> **Records to use**:

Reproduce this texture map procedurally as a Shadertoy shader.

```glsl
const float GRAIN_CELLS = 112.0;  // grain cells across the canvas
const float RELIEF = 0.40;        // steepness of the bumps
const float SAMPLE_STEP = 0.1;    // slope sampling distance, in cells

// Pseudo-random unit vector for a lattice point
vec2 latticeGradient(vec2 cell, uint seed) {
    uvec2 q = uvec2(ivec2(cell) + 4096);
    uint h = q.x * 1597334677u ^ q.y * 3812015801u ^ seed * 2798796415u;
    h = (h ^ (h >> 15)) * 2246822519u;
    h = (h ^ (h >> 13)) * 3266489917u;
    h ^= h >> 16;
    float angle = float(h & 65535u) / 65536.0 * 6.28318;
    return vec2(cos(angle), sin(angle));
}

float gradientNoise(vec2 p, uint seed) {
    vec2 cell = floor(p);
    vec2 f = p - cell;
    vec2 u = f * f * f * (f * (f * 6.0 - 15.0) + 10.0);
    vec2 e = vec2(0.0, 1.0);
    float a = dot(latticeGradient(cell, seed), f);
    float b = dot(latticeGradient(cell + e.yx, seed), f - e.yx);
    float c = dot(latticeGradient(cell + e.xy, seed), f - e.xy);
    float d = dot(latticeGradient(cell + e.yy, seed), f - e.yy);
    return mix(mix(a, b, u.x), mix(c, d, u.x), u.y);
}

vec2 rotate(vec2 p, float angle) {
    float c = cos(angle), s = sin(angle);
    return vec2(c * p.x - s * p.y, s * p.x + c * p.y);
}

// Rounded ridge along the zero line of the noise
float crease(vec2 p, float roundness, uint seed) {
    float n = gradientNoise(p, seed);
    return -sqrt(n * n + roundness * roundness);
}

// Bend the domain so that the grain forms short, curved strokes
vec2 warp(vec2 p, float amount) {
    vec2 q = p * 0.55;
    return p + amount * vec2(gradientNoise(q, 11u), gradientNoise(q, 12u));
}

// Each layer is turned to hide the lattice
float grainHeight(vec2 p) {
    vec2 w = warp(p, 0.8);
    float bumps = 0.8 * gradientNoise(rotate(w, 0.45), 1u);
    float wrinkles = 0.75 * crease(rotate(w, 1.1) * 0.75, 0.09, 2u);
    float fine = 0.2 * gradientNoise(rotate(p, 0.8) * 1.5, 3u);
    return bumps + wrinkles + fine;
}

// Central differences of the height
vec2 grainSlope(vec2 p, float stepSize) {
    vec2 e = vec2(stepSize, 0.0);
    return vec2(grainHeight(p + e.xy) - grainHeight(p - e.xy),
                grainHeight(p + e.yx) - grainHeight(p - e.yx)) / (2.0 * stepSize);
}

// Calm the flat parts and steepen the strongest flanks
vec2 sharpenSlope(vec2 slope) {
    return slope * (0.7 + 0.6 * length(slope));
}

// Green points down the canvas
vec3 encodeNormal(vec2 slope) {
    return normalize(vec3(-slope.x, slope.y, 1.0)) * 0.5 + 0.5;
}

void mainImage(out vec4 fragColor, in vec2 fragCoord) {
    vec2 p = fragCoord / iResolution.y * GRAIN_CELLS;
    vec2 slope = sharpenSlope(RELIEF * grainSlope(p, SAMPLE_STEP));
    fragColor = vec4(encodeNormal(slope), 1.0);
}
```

> **What the task asks**: Go through the records above. Copy each line in which the string "gradientNoise" appears.

> **The answer**:
float gradientNoise(vec2 p, uint seed) {
    float n = gradientNoise(p, seed);
    return p + amount * vec2(gradientNoise(q, 11u), gradientNoise(q, 12u));
    float bumps = 0.8 * gradientNoise(rotate(w, 0.45), 1u);
    float fine = 0.2 * gradientNoise(rotate(p, 0.8) * 1.5, 3u);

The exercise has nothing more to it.